“When your organization’s goal is to differentiate on the experience, you must start every product-development project by defining the experience that you want people to have with your product or service. Companies that differentiate on the experience do not begin by defining feature sets. They first define a vision for the experience outcome that they intend to deliver to their users and customers. Only once your team fully understands the experience outcomes that you want users to have can you make good decisions about what features and technologies would optimally support that vision.”

(Jim Nieters and Pabini Gabriel-Petit a.k.a. @pabini ~ UXmatters)

Mobile user experience: Limitations and strengths

Constraints are what defines your design space.

“Mobile smartphones come with inherent constraints: small screen, short sessions, single window visible at one time, and variable connectivity. But some of their features also present unique opportunities. Mobile-design principles reflect these limitations and strengths.”

(Raluca Budiu ~ Nielsen Norman Group)

The future of UX research: Uncovering the true emotions of our users

Without facts based upon research you’ll end up with a lot of opinions.

“Truly understanding the feelings of our users has always been the dream of user experience researchers. Are they enjoying themselves? Are they frustrated? Are they genuinely interested and engaged? Understanding how a user truly feels in reaction to an experience can help us to optimize specific aspects of the experience to exude certain expressive states. We are entering a new age of insight that probes at the core of our users’ experience: studying their emotions.”

(Andrew Schall a.k.a. @andrewschall ~ User Experience 15.2)

UX in the era of Internet of Things

Any technology push gets the UX drift.

“The Internet of Things is accelerating rapidly, and bringing with it a wealth of opportunity. Though many focus on the data and technology needs of the Internet of Things – the sensors, data, and the storage, security, and analysis of that data – we’re already forgetting to think about the humans interacting with those technologies.”

(Ted McCarthy a.k.a. @thisrunson ~ ThoughtWorks)

When change is constant: A spiral UX design model

From left to right (process), top to bottom (organization). Now, it’s a circle for process and a network for organization.

“The representation of an actual UX design process with a design model probably presents an overly simplified view of the process. However, the design model serves a descriptive function. Additionally, having an abstract representation of the design process in the form of a design model highlights the essential forces driving the process of UX design: simultaneous changes in the problem and solution spaces. In this article, I’ve proposed a possible adaptation of the spiral model for a UX design process. By incorporating continuous changes to our understanding of the problem space into a systematic investigation of the solution space, we can synchronize these self-reinforcing forces and generate high-quality UX designs. However, several important aspects of the UX design process require further discussion of empirical evidence and feedback – for instance, adapting this model to agile software development.”

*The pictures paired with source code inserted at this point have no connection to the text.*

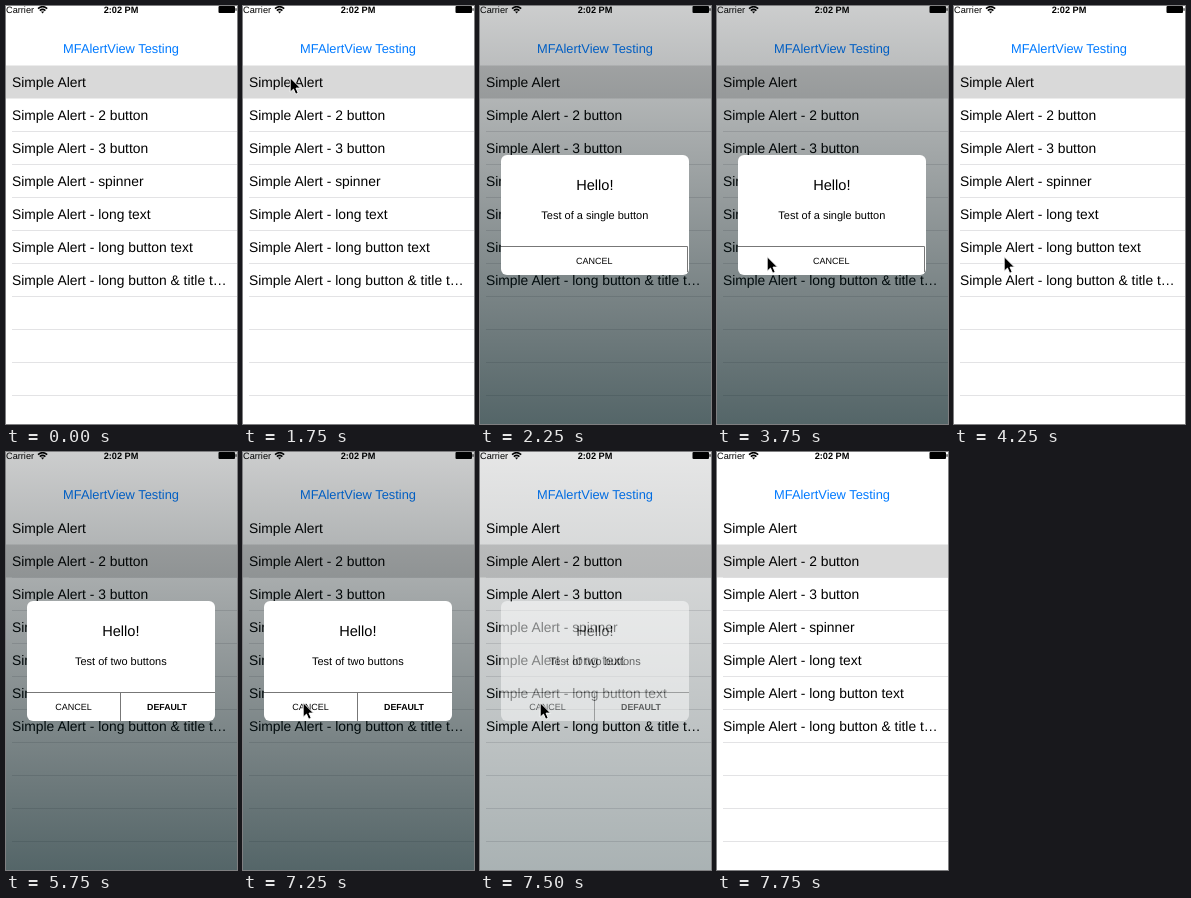
Write an HTML page that moves like this. It is 231x418 px and loops after 8 s.

```html
<!DOCTYPE html>
<html lang="en">
<head>
<meta charset="utf-8">
<title>Alert view demo</title>
<style>
  html, body { margin: 0; width: 100%; height: 100%; overflow: hidden; background: #fff; }
  svg { display: block; width: 231px; height: 418px; }
  text { font-family: "Liberation Sans", Arial, sans-serif; text-rendering: geometricPrecision; }
  .mid { text-anchor: middle; }
  .bold { font-weight: bold; }
</style>
</head>
<body>
<svg viewBox="0 0 231 418">
  <defs>
    <linearGradient id="shade" x1="0" y1="0" x2="0" y2="1">
      <stop offset="0" stop-color="#000608" stop-opacity=".2"/>
      <stop offset="1" stop-color="#001a1e" stop-opacity=".67"/>
    </linearGradient>
  </defs>
  <rect width="231" height="418" fill="#fff"/>
  <text x="0" y="7" font-size="9.2">Carrier</text>
  <g fill="none" stroke="#000" stroke-width="1.5">
    <path d="M32 2.6Q36.6 -1.4 41.2 2.6M33.8 4.6Q36.6 2.2 39.4 4.6"/>
    <path d="M35 5.6h3.2L36.6 7.4Z" fill="#000" stroke="none"/>
  </g>
  <text class="mid bold" x="115" y="7" font-size="9.2">2:02 PM</text>
  <rect x="212.5" width="16.5" height="7" rx="1"/>
  <rect x="229.5" y="2.2" width="1" height="2.6"/>
  <text class="mid" x="115" y="47" font-size="12.85" fill="#007aff">MFAlertView Testing</text>
  <g id="lines"></g>
  <rect id="highlight" width="231" height="33" fill="#d9d9d9"/>
  <g id="labels" font-size="13.85"></g>
  <rect id="dim" width="231" height="418" fill="url(#shade)"/>
  <g id="alert">
    <rect x="21" y="149" width="188" height="120" rx="6" fill="#fff"/>
    <text class="mid" x="114.8" y="184" font-size="14.6">Hello!</text>
    <text class="mid" id="message" x="114.8" y="213" font-size="11"></text>
    <path id="rules" fill="none" stroke="#777"/>
    <text class="mid" id="cancel" y="258" font-size="9">CANCEL</text>
    <text class="mid bold" id="default" x="161" y="258" font-size="8.8">DEFAULT</text>
  </g>
  <path id="cursor" d="M.7.7V15.2L4 12.1L6.2 17.2L8.7 16.1L6.5 11.1H11Z" stroke="#fff" stroke-width=".9"/>
</svg>
<script>
const LOOP = 8000, STEP = 250, ROW_TOP = 59, ROW_HEIGHT = 33;
const $ = id => document.getElementById(id);
const clamp = x => Math.max(0, Math.min(1, x));
const easeOut = u => 1 - (1 - u) ** 4;

function add(parent, tag, attrs, text = '') {
  const node = document.createElementNS('http://www.w3.org/2000/svg', tag);
  for (const key in attrs) node.setAttribute(key, attrs[key]);
  node.textContent = text;
  parent.append(node);
}

const rows = ['', ' - 2 button', ' - 3 button', ' - spinner', ' - long text',
  ' - long button text', ' - long button & title t…'];
rows.forEach((tail, i) =>
  add($('labels'), 'text', { x: 6, y: 81 + i * ROW_HEIGHT }, 'Simple Alert' + tail));
for (let i = 2; i <= 10; i++) {
  add($('lines'), 'rect', { x: 6, y: ROW_TOP + i * ROW_HEIGHT, width: 225, height: 1, fill: '#e3e3e5' });
}

// The pointer glides in, rests on its goal, then hides.
const visits = [
  { start: 750, arrive: 1750, end: 2250, from: [26, -7], to: [46.5, 71] },
  { start: 3250, arrive: 3750, end: 4500, from: [10, 238], to: [49.5, 250] },
  { start: 5000, arrive: 5250, end: 5750, from: [11, 108], to: [18.5, 106] },
  { start: 7000, arrive: 7250, end: 7750, from: [46, 247], to: [59.5, 250] }
];
const alerts = [
  { open: 2000, closed: 4250, fadeOut: STEP },
  { open: 5500, closed: 7750, fadeOut: 2 * STEP }
];

function drawCursor(t) {
  const visit = visits.find(v => t >= v.start && t < v.end);
  $('cursor').setAttribute('visibility', visit ? 'visible' : 'hidden');
  if (!visit) return;
  const { start, arrive, from, to } = visit;
  const k = easeOut(clamp((t - start) / (arrive - start)));
  const point = from.map((a, i) => a + (to[i] - a) * k);
  $('cursor').setAttribute('transform', `translate(${point})`);
}

function drawAlert(t) {
  const second = t >= alerts[1].open;
  const { open, closed, fadeOut } = alerts[+second];
  const shown = t < open ? 0 : clamp((closed - t) / fadeOut);
  const fadeIn = clamp((t - open + STEP) / (2 * STEP));

  $('highlight').setAttribute('y', ROW_TOP + .5 + second * ROW_HEIGHT);
  $('dim').setAttribute('opacity', shown);
  $('alert').setAttribute('opacity', shown * fadeIn);
  $('message').textContent = second ? 'Test of two buttons' : 'Test of a single button';
  $('rules').setAttribute('d', second ? 'M21 240.5H209M114.5 240V269' : 'M21 240.5H207.5V266');
  $('cancel').setAttribute('x', second ? 67.5 : 114.3);
  $('default').setAttribute('visibility', second ? 'visible' : 'hidden');
}

function render(elapsed) {
  const t = Math.floor((elapsed % LOOP) / STEP) * STEP;
  drawCursor(t);
  drawAlert(t);
}

let origin;
function tick(now) {
  origin ??= now;
  render(now - origin);
  requestAnimationFrame(tick);
}
render(0);
requestAnimationFrame(tick);
</script>
</body>
</html>
```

(Hang Guo ~ UXmatters)

Five misconceptions about UX in video games

In the end, all design fields will have to deal with human experiences.

“User Experience is becoming very trendy albeit fairly new in the video game industry, so there are still a lot of misconceptions regarding what it is (and what it’s not). I will try to tackle these misconceptions and convince you – if need be – that UX is indeed your friend.”

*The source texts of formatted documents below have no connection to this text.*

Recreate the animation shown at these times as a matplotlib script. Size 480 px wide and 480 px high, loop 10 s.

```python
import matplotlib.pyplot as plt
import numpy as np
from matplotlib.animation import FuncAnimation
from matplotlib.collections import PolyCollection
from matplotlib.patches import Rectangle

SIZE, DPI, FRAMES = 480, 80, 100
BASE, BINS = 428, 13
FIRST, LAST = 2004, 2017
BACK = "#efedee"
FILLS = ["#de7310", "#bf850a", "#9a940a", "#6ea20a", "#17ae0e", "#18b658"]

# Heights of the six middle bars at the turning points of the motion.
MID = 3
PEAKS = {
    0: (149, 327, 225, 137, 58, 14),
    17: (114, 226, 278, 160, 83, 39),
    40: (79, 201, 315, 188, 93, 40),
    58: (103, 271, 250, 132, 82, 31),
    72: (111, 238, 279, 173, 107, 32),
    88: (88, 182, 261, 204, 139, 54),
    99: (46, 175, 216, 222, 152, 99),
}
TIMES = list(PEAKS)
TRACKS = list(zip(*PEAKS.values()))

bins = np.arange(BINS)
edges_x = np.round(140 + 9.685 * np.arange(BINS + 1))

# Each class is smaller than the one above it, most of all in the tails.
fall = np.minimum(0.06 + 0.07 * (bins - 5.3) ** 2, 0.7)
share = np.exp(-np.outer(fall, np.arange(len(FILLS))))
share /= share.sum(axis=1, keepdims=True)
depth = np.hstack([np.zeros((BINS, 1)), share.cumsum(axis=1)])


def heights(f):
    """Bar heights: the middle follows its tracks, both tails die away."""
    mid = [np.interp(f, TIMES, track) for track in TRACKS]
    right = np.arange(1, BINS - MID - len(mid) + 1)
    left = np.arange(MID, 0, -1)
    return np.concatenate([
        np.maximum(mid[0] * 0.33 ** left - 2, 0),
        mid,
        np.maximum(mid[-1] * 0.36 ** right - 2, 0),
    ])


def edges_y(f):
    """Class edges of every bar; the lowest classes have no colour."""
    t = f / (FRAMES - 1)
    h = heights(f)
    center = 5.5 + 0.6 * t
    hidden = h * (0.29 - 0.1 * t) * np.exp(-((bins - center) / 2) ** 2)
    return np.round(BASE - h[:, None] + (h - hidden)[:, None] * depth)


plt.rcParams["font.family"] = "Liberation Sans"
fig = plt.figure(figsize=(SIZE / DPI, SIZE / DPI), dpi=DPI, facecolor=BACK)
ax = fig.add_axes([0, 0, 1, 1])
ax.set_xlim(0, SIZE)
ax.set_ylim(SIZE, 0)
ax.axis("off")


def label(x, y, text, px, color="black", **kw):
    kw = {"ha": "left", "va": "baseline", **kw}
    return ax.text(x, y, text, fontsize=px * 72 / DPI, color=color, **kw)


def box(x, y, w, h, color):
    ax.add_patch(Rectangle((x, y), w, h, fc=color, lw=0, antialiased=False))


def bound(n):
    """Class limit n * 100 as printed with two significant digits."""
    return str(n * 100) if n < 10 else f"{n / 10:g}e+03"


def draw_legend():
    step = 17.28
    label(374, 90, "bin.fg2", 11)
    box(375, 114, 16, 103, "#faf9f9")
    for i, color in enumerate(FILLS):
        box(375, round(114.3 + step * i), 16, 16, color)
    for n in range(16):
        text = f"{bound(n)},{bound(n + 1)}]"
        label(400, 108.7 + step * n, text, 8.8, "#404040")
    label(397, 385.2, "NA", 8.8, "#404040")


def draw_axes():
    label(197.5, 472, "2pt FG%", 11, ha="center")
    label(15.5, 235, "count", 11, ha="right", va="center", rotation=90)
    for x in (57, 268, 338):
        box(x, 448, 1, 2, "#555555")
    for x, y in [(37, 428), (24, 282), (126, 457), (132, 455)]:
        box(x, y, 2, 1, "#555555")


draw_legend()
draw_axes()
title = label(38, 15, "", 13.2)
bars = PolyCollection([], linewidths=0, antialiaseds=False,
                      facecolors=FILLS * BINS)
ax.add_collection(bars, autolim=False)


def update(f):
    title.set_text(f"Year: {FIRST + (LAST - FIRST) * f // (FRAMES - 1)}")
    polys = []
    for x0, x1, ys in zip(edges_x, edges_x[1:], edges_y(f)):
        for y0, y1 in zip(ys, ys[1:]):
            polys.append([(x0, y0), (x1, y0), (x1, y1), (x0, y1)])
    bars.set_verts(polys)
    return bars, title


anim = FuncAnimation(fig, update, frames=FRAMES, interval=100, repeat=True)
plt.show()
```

(Celia Hodent ~ Brains, UX and Games)

Design’s role is to bridge context gaps: Andrew Hinton on making context understandable, smart devices, and programming literacy

Each time, IA is falling off the table when technology or design have the loudest mouth. But in the end, IA provides new meaning, truth, and value.

“Information architecture has always been a critical part of creating great products and services, and many would argue that, until now, it hasn’t been given the attention or respect it deserves. The need for thoughtful IA is increasing as we enter the multimodal world of IoT. Whether you call yourself an Information Architect or Designer, you need to care about context.”

(Mary Treseler a.k.a. @marytreseler ~ O’Reilly Radar)